### Activity
The answer must be an exact copy of every entry.

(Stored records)
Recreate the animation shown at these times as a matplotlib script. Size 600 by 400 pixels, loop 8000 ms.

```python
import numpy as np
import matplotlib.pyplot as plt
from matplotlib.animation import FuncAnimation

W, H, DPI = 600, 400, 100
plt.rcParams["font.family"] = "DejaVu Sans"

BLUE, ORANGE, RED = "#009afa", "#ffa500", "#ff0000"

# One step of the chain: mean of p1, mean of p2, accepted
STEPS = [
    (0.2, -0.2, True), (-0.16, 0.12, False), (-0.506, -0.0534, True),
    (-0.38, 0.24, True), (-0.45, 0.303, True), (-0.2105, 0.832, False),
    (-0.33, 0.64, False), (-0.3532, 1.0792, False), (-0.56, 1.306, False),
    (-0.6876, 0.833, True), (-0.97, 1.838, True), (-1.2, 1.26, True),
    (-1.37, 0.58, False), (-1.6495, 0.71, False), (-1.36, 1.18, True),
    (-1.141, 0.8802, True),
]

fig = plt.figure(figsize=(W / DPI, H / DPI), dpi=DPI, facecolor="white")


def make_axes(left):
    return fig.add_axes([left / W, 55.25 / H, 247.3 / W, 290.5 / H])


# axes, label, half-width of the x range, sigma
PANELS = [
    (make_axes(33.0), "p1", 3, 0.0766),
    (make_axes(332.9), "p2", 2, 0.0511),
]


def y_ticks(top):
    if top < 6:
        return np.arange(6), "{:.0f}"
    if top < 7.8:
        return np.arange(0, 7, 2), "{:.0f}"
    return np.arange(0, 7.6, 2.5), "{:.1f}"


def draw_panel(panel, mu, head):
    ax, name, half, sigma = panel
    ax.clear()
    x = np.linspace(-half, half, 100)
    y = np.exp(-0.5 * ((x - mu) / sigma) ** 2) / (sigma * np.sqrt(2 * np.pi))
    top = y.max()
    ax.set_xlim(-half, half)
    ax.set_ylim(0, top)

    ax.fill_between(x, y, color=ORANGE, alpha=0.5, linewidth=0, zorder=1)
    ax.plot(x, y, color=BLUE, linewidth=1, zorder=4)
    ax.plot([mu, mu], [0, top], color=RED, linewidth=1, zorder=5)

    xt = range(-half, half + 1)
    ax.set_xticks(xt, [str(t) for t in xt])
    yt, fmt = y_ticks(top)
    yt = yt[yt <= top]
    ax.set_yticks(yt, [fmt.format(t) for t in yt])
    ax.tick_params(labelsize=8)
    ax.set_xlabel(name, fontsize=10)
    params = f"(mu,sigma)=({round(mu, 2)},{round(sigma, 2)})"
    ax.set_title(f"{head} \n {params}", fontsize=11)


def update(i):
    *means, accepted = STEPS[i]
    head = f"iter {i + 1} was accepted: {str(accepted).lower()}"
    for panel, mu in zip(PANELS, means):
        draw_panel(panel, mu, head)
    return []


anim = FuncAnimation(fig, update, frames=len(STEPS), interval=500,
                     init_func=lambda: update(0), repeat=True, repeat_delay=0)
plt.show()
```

### Response box
Recreate the animation shown at these times as a matplotlib script. Size 600 by 400 pixels, loop 8000 ms.

```python
import numpy as np
import matplotlib.pyplot as plt
from matplotlib.animation import FuncAnimation

W, H, DPI = 600, 400, 100
plt.rcParams["font.family"] = "DejaVu Sans"

BLUE, ORANGE, RED = "#009afa", "#ffa500", "#ff0000"

# One step of the chain: mean of p1, mean of p2, accepted
STEPS = [
    (0.2, -0.2, True), (-0.16, 0.12, False), (-0.506, -0.0534, True),
    (-0.38, 0.24, True), (-0.45, 0.303, True), (-0.2105, 0.832, False),
    (-0.33, 0.64, False), (-0.3532, 1.0792, False), (-0.56, 1.306, False),
    (-0.6876, 0.833, True), (-0.97, 1.838, True), (-1.2, 1.26, True),
    (-1.37, 0.58, False), (-1.6495, 0.71, False), (-1.36, 1.18, True),
    (-1.141, 0.8802, True),
]

fig = plt.figure(figsize=(W / DPI, H / DPI), dpi=DPI, facecolor="white")


def make_axes(left):
    return fig.add_axes([left / W, 55.25 / H, 247.3 / W, 290.5 / H])


# axes, label, half-width of the x range, sigma
PANELS = [
    (make_axes(33.0), "p1", 3, 0.0766),
    (make_axes(332.9), "p2", 2, 0.0511),
]


def y_ticks(top):
    if top < 6:
        return np.arange(6), "{:.0f}"
    if top < 7.8:
        return np.arange(0, 7, 2), "{:.0f}"
    return np.arange(0, 7.6, 2.5), "{:.1f}"


def draw_panel(panel, mu, head):
    ax, name, half, sigma = panel
    ax.clear()
    x = np.linspace(-half, half, 100)
    y = np.exp(-0.5 * ((x - mu) / sigma) ** 2) / (sigma * np.sqrt(2 * np.pi))
    top = y.max()
    ax.set_xlim(-half, half)
    ax.set_ylim(0, top)

    ax.fill_between(x, y, color=ORANGE, alpha=0.5, linewidth=0, zorder=1)
    ax.plot(x, y, color=BLUE, linewidth=1, zorder=4)
    ax.plot([mu, mu], [0, top], color=RED, linewidth=1, zorder=5)

    xt = range(-half, half + 1)
    ax.set_xticks(xt, [str(t) for t in xt])
    yt, fmt = y_ticks(top)
    yt = yt[yt <= top]
    ax.set_yticks(yt, [fmt.format(t) for t in yt])
    ax.tick_params(labelsize=8)
    ax.set_xlabel(name, fontsize=10)
    params = f"(mu,sigma)=({round(mu, 2)},{round(sigma, 2)})"
    ax.set_title(f"{head} \n {params}", fontsize=11)


def update(i):
    *means, accepted = STEPS[i]
    head = f"iter {i + 1} was accepted: {str(accepted).lower()}"
    for panel, mu in zip(PANELS, means):
        draw_panel(panel, mu, head)
    return []


anim = FuncAnimation(fig, update, frames=len(STEPS), interval=500,
                     init_func=lambda: update(0), repeat=True, repeat_delay=0)
plt.show()
```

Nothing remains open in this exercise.